No diss, but regardless of whether the “Curly Girl Method” works for you, it’s important to know that the founder and co-owner of Devacurl, for example, is a white woman with curly hair who grew up in England.
Regardless of how awesome that last bottle of Heat and Humidity Gel worked (and it really was outstanding), it’s important to know that the owner of Ouidad — who markets herself as the “Queen of Curl” at her website — is a Lebanese woman with wavy-looking hair.
Just because the Aveda product your department store stylist used on your hair was great, it’s important to know the founder was Horst Rechelbacher born in Austria. It’s important to know Rechelbacher went to India and was “introduced to” Ayurveda haircare and used that info to create a company which was later sold to Estee Lauder for hundreds of millions of dollars.
Know where your money is going. Walk into the transactional relationship between yourself and these brands with both eyes open, even if you love the product. They know you very well and they know how to get you to open your purse, so stop making assumptions about who is working to help you.
Ask yourselves whose curly hair are these companies catering to? Latinas have curly hair too. White women have curly hair too. It’s already a crapshoot whether a product designed specifically for 4C will work on all women who consider themselves 4C. Thus, you certainly need to understand how the products are formulated and who the company is targeting most.
In addition, you may get excluded from the equation all together if that company figured out how to cater to your biracial cousin, but not you. Your biracial brown-skinned cousin, to them, will mask the fact that they haven’t gotten around to you. Now that they’ve got a product that works well on your biracial counsin’s hair, the company is “diverse” now, so they don’t need to make products for your “grade” of natural hair.

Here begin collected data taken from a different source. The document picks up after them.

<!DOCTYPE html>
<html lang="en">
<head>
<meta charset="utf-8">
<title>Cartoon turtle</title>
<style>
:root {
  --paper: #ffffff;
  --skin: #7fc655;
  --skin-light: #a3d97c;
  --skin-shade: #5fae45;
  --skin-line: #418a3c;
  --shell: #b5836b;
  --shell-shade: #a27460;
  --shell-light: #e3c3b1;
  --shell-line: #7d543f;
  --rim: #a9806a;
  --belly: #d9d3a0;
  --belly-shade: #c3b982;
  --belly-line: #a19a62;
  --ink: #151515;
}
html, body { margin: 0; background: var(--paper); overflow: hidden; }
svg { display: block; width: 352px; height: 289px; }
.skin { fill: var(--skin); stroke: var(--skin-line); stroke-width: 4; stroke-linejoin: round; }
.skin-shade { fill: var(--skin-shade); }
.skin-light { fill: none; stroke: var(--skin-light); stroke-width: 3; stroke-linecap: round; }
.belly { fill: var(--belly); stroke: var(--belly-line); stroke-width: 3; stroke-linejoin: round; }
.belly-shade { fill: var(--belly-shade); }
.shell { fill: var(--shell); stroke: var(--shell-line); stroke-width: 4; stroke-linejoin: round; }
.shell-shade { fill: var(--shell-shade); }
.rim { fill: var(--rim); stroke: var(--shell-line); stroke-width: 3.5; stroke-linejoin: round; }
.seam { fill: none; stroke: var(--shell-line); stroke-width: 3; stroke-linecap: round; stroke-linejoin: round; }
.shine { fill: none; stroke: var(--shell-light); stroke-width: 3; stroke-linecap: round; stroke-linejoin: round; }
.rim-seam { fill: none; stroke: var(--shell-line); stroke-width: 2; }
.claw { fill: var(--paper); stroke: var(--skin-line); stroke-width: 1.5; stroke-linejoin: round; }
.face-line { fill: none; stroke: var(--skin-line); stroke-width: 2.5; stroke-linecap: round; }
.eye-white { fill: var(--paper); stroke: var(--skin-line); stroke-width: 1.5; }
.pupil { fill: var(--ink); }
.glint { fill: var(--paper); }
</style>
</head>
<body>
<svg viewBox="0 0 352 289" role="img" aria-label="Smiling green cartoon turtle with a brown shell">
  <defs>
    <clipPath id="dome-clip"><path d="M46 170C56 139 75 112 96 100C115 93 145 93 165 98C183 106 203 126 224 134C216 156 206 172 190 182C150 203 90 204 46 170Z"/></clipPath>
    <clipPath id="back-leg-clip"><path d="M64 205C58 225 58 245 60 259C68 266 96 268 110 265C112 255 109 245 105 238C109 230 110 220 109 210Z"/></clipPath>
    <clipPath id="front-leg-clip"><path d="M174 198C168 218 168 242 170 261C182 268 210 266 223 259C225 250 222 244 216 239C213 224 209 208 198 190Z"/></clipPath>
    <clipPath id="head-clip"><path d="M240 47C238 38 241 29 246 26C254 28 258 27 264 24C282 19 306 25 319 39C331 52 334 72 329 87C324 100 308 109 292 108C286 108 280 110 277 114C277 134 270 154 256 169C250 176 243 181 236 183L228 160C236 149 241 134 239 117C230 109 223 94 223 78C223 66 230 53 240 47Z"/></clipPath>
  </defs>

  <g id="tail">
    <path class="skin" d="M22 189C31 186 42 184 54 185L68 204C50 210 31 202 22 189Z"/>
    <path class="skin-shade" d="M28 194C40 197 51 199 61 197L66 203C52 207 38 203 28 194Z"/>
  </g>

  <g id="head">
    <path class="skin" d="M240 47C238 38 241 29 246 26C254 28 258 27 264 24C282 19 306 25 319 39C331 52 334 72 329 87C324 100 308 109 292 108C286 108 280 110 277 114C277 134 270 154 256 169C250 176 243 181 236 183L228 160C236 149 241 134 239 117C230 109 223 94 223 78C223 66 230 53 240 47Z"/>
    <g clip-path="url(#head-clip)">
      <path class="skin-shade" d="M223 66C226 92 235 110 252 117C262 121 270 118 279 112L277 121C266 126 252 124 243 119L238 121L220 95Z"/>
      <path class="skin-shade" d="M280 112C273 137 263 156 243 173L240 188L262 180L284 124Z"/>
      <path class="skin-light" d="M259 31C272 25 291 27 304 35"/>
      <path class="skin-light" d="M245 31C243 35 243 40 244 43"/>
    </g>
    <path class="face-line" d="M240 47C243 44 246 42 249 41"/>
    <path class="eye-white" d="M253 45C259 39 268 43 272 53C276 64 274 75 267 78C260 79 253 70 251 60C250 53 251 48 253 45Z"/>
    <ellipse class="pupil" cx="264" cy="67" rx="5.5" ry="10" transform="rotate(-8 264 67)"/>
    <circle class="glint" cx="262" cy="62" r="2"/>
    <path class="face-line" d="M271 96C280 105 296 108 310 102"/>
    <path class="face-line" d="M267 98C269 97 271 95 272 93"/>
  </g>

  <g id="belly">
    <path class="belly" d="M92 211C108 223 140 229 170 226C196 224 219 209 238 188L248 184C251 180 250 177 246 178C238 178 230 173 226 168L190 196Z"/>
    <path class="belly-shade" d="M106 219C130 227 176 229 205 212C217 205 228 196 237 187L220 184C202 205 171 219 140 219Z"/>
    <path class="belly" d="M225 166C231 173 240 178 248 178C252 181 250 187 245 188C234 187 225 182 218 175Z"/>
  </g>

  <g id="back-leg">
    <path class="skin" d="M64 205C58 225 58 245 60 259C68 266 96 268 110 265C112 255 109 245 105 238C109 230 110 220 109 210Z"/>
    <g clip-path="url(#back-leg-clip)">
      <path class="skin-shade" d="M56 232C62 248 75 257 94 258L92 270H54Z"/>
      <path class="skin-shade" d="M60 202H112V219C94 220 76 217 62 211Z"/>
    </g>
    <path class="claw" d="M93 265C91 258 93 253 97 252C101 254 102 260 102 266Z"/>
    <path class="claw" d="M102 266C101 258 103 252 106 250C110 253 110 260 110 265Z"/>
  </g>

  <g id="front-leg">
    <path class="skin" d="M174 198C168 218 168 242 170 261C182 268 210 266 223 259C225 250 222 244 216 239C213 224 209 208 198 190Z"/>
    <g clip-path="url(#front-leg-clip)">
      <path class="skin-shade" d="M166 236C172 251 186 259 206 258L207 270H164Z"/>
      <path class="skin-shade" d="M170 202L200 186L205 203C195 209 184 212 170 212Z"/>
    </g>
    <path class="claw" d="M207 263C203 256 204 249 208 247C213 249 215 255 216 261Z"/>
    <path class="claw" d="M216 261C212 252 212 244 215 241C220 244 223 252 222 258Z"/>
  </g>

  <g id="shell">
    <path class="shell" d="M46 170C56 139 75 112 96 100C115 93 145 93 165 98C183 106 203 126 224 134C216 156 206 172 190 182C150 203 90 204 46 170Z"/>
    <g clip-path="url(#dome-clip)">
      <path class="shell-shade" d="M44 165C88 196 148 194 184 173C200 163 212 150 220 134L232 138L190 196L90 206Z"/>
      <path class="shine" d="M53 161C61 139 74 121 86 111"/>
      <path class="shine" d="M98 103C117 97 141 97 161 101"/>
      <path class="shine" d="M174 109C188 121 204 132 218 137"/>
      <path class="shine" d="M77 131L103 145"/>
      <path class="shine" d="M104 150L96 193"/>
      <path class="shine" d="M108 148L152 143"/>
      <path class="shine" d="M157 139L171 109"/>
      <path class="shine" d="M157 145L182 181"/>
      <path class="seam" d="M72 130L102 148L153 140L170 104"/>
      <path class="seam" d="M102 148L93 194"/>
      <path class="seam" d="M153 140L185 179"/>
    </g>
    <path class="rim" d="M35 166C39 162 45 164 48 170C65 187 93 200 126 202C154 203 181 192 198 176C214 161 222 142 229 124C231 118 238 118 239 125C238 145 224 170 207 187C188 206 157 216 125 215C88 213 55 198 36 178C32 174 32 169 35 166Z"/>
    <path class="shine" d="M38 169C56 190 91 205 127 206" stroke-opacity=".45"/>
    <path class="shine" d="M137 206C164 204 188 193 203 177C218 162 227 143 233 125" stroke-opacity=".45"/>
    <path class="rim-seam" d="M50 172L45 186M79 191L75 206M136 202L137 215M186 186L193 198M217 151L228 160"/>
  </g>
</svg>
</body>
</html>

Try to decipher which companies are fine with taking a ‘one size fits all’ approach to “curly haircare”, and which companies have a true understanding of the differences between Shontay’s 4b-4c tightly coiled mini-curls, Maria’s frizzy curls, and Mary Ellen’s slightly dry waves.

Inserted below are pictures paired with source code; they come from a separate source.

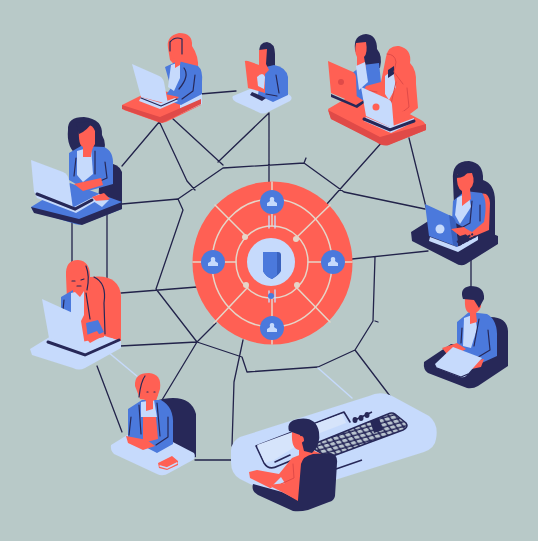
<!DOCTYPE html>
<html lang="en">
<head>
<meta charset="utf-8">
<title>Secure team network</title>
<style>
:root{--ground:#b8c9c8;--coral:#ff6054;--coral-dark:#e04a48;--navy:#272858;--blue:#4b79dc;--blue-dark:#3961bd;--pale:#c6dafc;--cream:#e6d5c8;--ink:#22234a}
html,body{margin:0;height:100%;overflow:hidden;background:var(--ground)}
svg{display:block;width:538px;height:541px}
.coral{fill:var(--coral)}.navy{fill:var(--navy)}.blue{fill:var(--blue)}.pale{fill:var(--pale)}.shade{fill:var(--coral-dark)}.deep{fill:var(--blue-dark)}
.link,.fold,.fine,.ring,.soft{fill:none;stroke-linecap:round;stroke-linejoin:round}
.link{stroke:var(--ink);stroke-width:1.3}
.fold{stroke:var(--navy);stroke-width:1.2}
.fine{stroke:var(--coral-dark);stroke-width:1}
.soft{stroke:var(--pale);stroke-width:1.4}
.ring{stroke:var(--cream);stroke-width:1.5}
.edge{stroke:var(--navy);stroke-width:3;fill:none;stroke-linecap:round}
</style>
</head>
<body>
<svg viewBox="0 0 538 541" role="img" aria-label="Ten people working at laptops and desks, linked to a central security shield">
<defs>
<g id="node">
<circle r="12" class="blue"/>
<path class="pale" d="M-5 4V1Q-3 0-2 -1Q-3 -5 0 -5Q3 -5 2 -1Q3 0 5 1V4Z"/>
</g>
<pattern id="keys" width="6" height="5" patternUnits="userSpaceOnUse" patternTransform="matrix(1 -.28 .55 .8 316 446)">
<rect width="6" height="5" fill="#272858"/><rect x="1" y="1" width="4.6" height="3.6" rx="1" fill="#b9c4cf"/>
</pattern>
</defs>
<rect width="538" height="541" fill="var(--ground)"/>

<g id="network">
<path class="link" d="M200 94L236 91M160 121L122 166M159 121L187 181L195 190M172 118L223 165M269 113L218 162M269 113V182M122 204L178 199L223 168L304 163L344 192L425 209M304 163L306 158M383 141L326 205M409 138L426 207M178 199L183 210L156 289L197 342L242 357L247 372L318 367L355 350L373 321L375 257M352 259L428 251M72 222V270M107 214V278M121 293L197 287M120 346L197 342L216 323M197 342L162 400M97 366L122 432M243 340L234 382L232 446M195 460H232M355 350L393 400M471 260V288M375 321L378 322"/>
<path class="soft" d="M108 352L138 377M318 368L352 398"/>
</g>

<g id="security-hub">
<ellipse class="coral" cx="272.500" cy="263" rx="80" ry="81.500"/>
<ellipse class="ring" cx="272" cy="263" rx="60" ry="64"/>
<circle class="ring" cx="272" cy="262" r="36"/>
<path class="ring" d="M193 262H236M308 262H352M272 182V226M272 298V344M215 205L247 237M297 237L330 205M248 287L214 323M296 287L330 322"/>
<path class="soft" d="M269 216V228M275 216V228M269 291V302M275 290V302"/>
<g fill="var(--cream)"><circle cx="245" cy="237" r="3"/><circle cx="296" cy="239" r="3"/><circle cx="246" cy="285" r="3"/><circle cx="297" cy="285" r="3"/></g>
<circle class="blue" cx="271" cy="296" r="3"/>
<circle class="pale" cx="271" cy="262" r="24"/>
<path class="deep" d="M263 252H278Q281 252 281 255V271Q279 275 272 279Q265 276 263 271Z"/>
<path class="blue" d="M263 252H277V275L272 279Q265 276 263 271Z"/>
<use href="#node" x="272" y="202"/><use href="#node" x="213" y="262"/><use href="#node" x="333" y="262"/><use href="#node" x="272" y="328"/>
</g>

<g id="woman-top-left">
<path class="coral" d="M122 105L154 89L201 99V105L166 122Q161 124 155 121L124 110Z"/>
<path class="pale" d="M180 100L202 93V104L180 114Z"/>
<path class="shade" d="M122 105L160 117L201 99V104L162 123L122 109Z"/>
<path class="coral" d="M168 48Q166 36 179 33Q193 33 192 46Q199 56 198 69L183 74L170 60Z"/>
<path class="blue" d="M165 67L178 61L198 66Q203 70 202 82V94L181 105L163 99L171 88Z"/>
<path class="pale" d="M171 65L180 62V78L174 91L168 87Z"/>
<path class="coral" d="M170 41Q176 36 183 41V53Q181 58 180 65L175 68V59Q169 59 170 41Z"/>
<path class="fold" d="M170 51V42Q175 36 182 39V54M184 68Q190 76 179 89M195 75L193 91L182 99"/>
<path class="coral" d="M165 94L179 97L172 104L160 101Z"/>
<path class="pale" d="M132 64L157 75Q163 77 164 82L168 104L141 97Z"/>
<path class="pale" d="M141 97L161 103L175 98L178 101L160 109L139 101Z"/>
<path class="fold" d="M141 98L161 106L177 99"/>
</g>

<g id="woman-top">
<path class="pale" d="M233 96Q231 99 236 102L258 112Q263 115 268 112L290 101Q294 97 288 94L262 84Z"/>
<path class="navy" d="M259 53Q259 42 267 42Q275 43 275 54V68L260 68Z"/>
<path class="blue" d="M262 68L274 65Q286 67 288 77V95L273 102L258 95Z"/>
<path class="coral" d="M259 50L267 49L266 64L269 70L262 77L259 65Z"/>
<path class="coral" d="M245 62Q244 60 248 61L262 66Q265 68 265 71V93L248 88Z"/>
<path class="pale" d="M257 77Q263 71 265 77L264 89L258 86Z"/>
<path class="fold" d="M276 75L279 93M266 94L277 96"/>
<path class="navy" d="M252 92L266 98L262 101L250 95Z"/>
</g>

<g id="pair-top-right">
<path class="coral" d="M328 109L362 89L421 120Q427 123 426 130L390 144Q384 146 378 142L331 119Z"/>
<path class="shade" d="M328 110L380 137L426 124V130L389 145Q383 147 376 142L331 119Z"/>
<path class="navy" d="M355 50Q353 35 366 34Q377 35 377 49Q383 56 380 68L363 70Z"/>
<path class="blue" d="M352 73L363 65L379 63L382 92L364 101L352 93Z"/>
<path class="coral" d="M356 43L366 42Q368 53 364 57L366 68L357 68V57Q354 52 356 43Z"/>
<path class="pale" d="M356 66L365 62L368 82L359 90Z"/>
<path class="coral" d="M328 61L353 72Q356 74 356 78L357 104L331 93Z"/>
<circle class="shade" cx="341" cy="82" r="3"/>
<path class="navy" d="M331 94L356 105L364 100V103L357 108L331 97Z"/>
<path class="coral" d="M386 57Q388 45 399 46Q412 49 410 63Q417 70 416 84L418 108L402 120L384 112L373 94L364 90L366 86L381 82Z"/>
<path class="pale" d="M385 76L393 70L396 87L389 100L385 94Z"/>
<path class="navy" d="M388 70L394 66V74L388 78Z"/>
<path class="fine" d="M387 54Q395 54 396 62L394 72L403 84M396 82L391 104M407 88L409 107L400 114M365 90L377 92"/>
<path class="pale" d="M361 87L388 99Q392 101 392 105L394 129L366 116Z"/>
<path class="pale" d="M366 117L390 127L414 118V122L391 133L364 121Z"/>
<path class="edge" d="M364 119L390 130L414 121"/>
<circle class="coral" cx="376" cy="107" r="3.500"/>
<path class="coral" d="M393 114L404 111L410 117L399 121Z"/>
</g>

<g id="woman-left">
<path class="navy" d="M100 164Q118 161 122 172V204L98 209Z"/>
<path class="blue" d="M31 207L70 183L122 202V209L83 224Q78 226 72 223L33 211Z"/>
<path class="navy" d="M31 207L79 219L122 202V209L82 225L34 213Z"/>
<path class="navy" d="M68 130Q67 117 84 117Q103 119 102 135Q108 145 102 156L79 157Q66 148 68 130Z"/>
<path class="blue" d="M69 153L81 146L104 147Q114 151 113 166V184L88 191L69 180Z"/>
<path class="pale" d="M77 151L91 147L93 174L83 182L77 175Z"/>
<path class="coral" d="M79 129Q91 120 95 131V144Q91 150 91 157L83 157V147Q78 145 79 129Z"/>
<path class="navy" d="M79 134Q87 131 93 121L76 123Z"/>
<path class="fold" d="M95 151V174M105 162L107 178L91 185M76 158L74 176"/>
<path class="coral" d="M74 184L101 178L103 185L83 191Z"/>
<path class="pale" d="M31 160L63 172Q68 174 69 180L73 209L34 192Z"/>
<path class="pale" d="M34 191L74 207L99 194L103 197L76 213L37 198Z"/>
<path class="edge" d="M37 194L75 209L92 200"/>
<path class="coral" d="M92 197L104 193L110 199L98 203Z"/><path class="pale" d="M93 201L109 200L102 207Z"/>
</g>

<g id="woman-right">
<path class="navy" d="M411 232L441 213L498 236V244L466 264Q461 267 455 263L412 241Z"/>
<path class="navy" d="M453 181Q451 161 469 161Q484 163 483 180Q495 184 495 201V237L479 237L454 206Z"/>
<path class="coral" d="M480 194Q489 191 490 203L489 230L470 238L461 230Z"/>
<path class="blue" d="M453 201L465 191L482 193Q488 201 484 222L472 232L452 221Z"/>
<path class="pale" d="M457 198L468 192L471 207L460 224L455 215Z"/>
<path class="coral" d="M457 174L472 173Q476 183 470 189L471 199L462 206V191Q456 188 457 174Z"/>
<path class="navy" d="M456 178Q466 178 471 168L460 166Z"/>
<path class="fold" d="M472 201L470 223L461 228M480 205V221"/>
<path class="blue" d="M425 204L451 216Q455 218 456 223L458 247L429 236Z"/>
<path class="deep" d="M449 215Q455 217 456 223L458 247L453 245Z"/>
<circle class="pale" cx="440" cy="229" r="4.500"/>
<path class="pale" d="M430 237L457 247L478 236V240L458 252L429 241Z"/>
<path d="M457 242L473 234M459 245L476 236" stroke="var(--navy)" stroke-width="2" stroke-dasharray="3 1"/>
<path class="coral" d="M451 229L464 227L470 233L460 236Z"/>
</g>

<g id="man-right">
<path class="navy" d="M488 317Q507 316 508 331V366L478 386Q473 389 467 388L428 373Q423 370 424 362L451 344L480 347Z"/>
<path class="blue" d="M457 322L469 312L487 314Q498 320 497 339V356L475 366L457 352Z"/>
<path class="pale" d="M464 318L475 314L477 329L471 348L463 346Z"/>
<path class="coral" d="M465 298L480 297Q484 308 476 313L477 322L470 324V313Q464 312 465 298Z"/>
<path class="navy" d="M463 299Q459 288 470 286Q485 286 484 299L479 308L474 300Z"/>
<path class="fold" d="M479 319L474 346M488 330L490 350L475 359M462 328L461 343"/>
<path class="coral" d="M442 348L457 343L466 349L450 358ZM469 362L484 359L481 367L467 370Z"/>
<path class="pale" d="M435 364L453 347L482 358L466 376Q464 378 460 377L437 368Z"/>
<path class="fold" d="M437 368L461 377L468 374"/>
</g>

<g id="woman-lower-left">
<path class="coral" d="M90 277Q119 273 121 296V342L96 350L80 322Z"/>
<path class="pale" d="M30 349L69 325L121 341V348L85 368Q79 371 73 368L32 355Z"/>
<path class="coral" d="M66 276Q65 260 78 260Q91 261 90 279L91 302L82 311L67 300Z"/>
<path class="coral" d="M61 299L74 289L94 290Q105 296 104 313V337L82 342L62 333Z"/>
<path class="blue" d="M61 297L73 290V326L61 320ZM86 323L98 320L104 332L88 339Z"/>
<path class="pale" d="M71 293L84 290V315L77 329L71 323Z"/>
<path class="coral" d="M70 274L80 268L87 277L84 291L80 297L74 291Q68 287 70 274Z"/>
<path class="fold" d="M72 281H75M81 280L84 279M77 286H81M86 266Q90 276 87 290M86 293L90 319M94 277Q107 283 104 303L105 334M64 300L63 310"/>
<path class="pale" d="M42 299L75 314Q80 316 81 321L86 352L49 338Z"/>
<path class="pale" d="M48 338L85 352L112 338L116 342L86 360L47 343Z"/>
<path class="edge" d="M48 342L85 355L119 340"/>
<path class="coral" d="M84 336L97 331L101 337L90 343Z"/>
</g>

<g id="woman-bottom-left">
<path class="navy" d="M154 401Q190 391 196 414V457L175 463L158 448Z"/>
<path class="pale" d="M111 445L142 426L194 453Q197 458 191 461L169 473Q163 477 157 474L114 454Q110 450 111 445Z"/>
<path class="coral" d="M135 386Q134 373 149 373Q162 374 160 389L156 401L140 399Z"/>
<path class="blue" d="M128 409L142 400L161 400Q174 407 173 425V444L157 453L128 438Z"/>
<path class="pale" d="M141 402L154 400L157 417H141Z"/>
<path class="coral" d="M143 417H156L158 439L143 443Z"/>
<path class="coral" d="M141 384H158V395Q155 400 153 401L153 409L146 411V401Q140 397 141 384Z"/>
<path class="fold" d="M139 397Q141 381 145 376M157 403L160 436M168 417V437L156 445M139 405L141 434M131 417L129 435M147 392H148M154 392H155"/>
<path class="coral" d="M126 436L147 440L155 446L143 450L128 443ZM158 463L172 456L178 461V465L167 470L159 468Z"/>
<path class="soft" d="M160 466L167 468L177 463"/>
</g>

<g id="man-at-desk">
<path class="pale" d="M240 437L369 396Q381 390 394 397L429 416Q439 424 436 439Q435 448 424 452L300 491Q280 497 266 492L240 479Q231 474 231 462V450Q232 441 240 437Z"/>
<path d="M256 446L344 412L350 422M256 446L264 463Q269 471 278 466L312 452M275 462L290 455" fill="none" stroke="var(--navy)" stroke-width="1.600" stroke-linecap="round" stroke-linejoin="round"/>
<path d="M257 445L342 414L346 423L312 436L274 460L265 463Z" fill="#d6e4fb"/>
<path d="M314 444L388 414Q392 412 395 414L406 423Q409 427 403 430L333 456Q328 458 324 455L314 449Q311 446 314 444Z" fill="url(#keys)" stroke="#272858" stroke-width="1.500"/>
<path class="navy" d="M370 421L379 418L383 430L374 433Z"/>
<path d="M355 420L372 412M336 469L362 460" stroke="var(--navy)" stroke-width="1.500"/>
<g class="navy"><ellipse cx="355" cy="420" rx="2.500" ry="3"/><ellipse cx="361" cy="418" rx="2.500" ry="3"/><ellipse cx="367" cy="415" rx="2.500" ry="3"/></g>
<path class="coral" d="M249 472L257 470L279 474L292 458L312 450L324 455L318 500H297L287 488L270 488L250 478Z"/>
<path class="coral" d="M292 432L306 430L308 453L299 459V450Q291 449 292 432Z"/>
<path class="navy" d="M289 431Q286 421 298 419Q316 416 319 432Q321 445 312 453L304 451L300 435Z"/>
<path class="coral" d="M298 437Q304 434 304 441L300 444Z"/>
<path class="pale" d="M281 477L288 488L280 493L271 487Z"/>
<path class="fine" d="M293 464L294 478L281 484"/>
<path class="navy" d="M313 454L331 453Q338 455 337 463L335 496Q334 501 329 502L308 510Q300 512 293 511L258 495Q251 491 253 484L282 492L298 500L301 464Q303 456 313 454Z"/>
<path class="coral" d="M268 485L286 483L298 489V501L284 493Z"/>
</g>
</svg>
</body>
</html>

Know how your favorite brands originated and who will have preference if push comes to shove — in terms of who these companies will cater to and who they will ignore — once the brand becomes enticing (read: “profitable”) to larger companies.
It’s so important that you have a backup plan and not be solely satisfied with mass-produced products. Look for the smaller brands specifically designed to care for the type of hair found most on black women’s heads. And that’s ok. DON’T EVER let anybody make you feel bad about mainly patronizing companies owned by your own people when the majority ignores your needs. These smaller companies are out here and the number has only increased in recent years. But that isn’t enough.
I like trying new things. I do it all the time. But I think it’s starting to become more and more important to learn how to make at least some of your own products as a backup. That’s why curlytea.com exists. I got tired of the bullcrap, the high prices for mediocre products and the small amount of the industry that formulates products directly designed for a particular type of curly hair.
The current slogan of this place is “Empowering you to create your own haircare and skincare products”, and I mean that. You may not feel like taking over full control of every product you put on your hair (I don’t even do that), but you HAVE to have a backup plan for when a brand you love no longer seems to love you.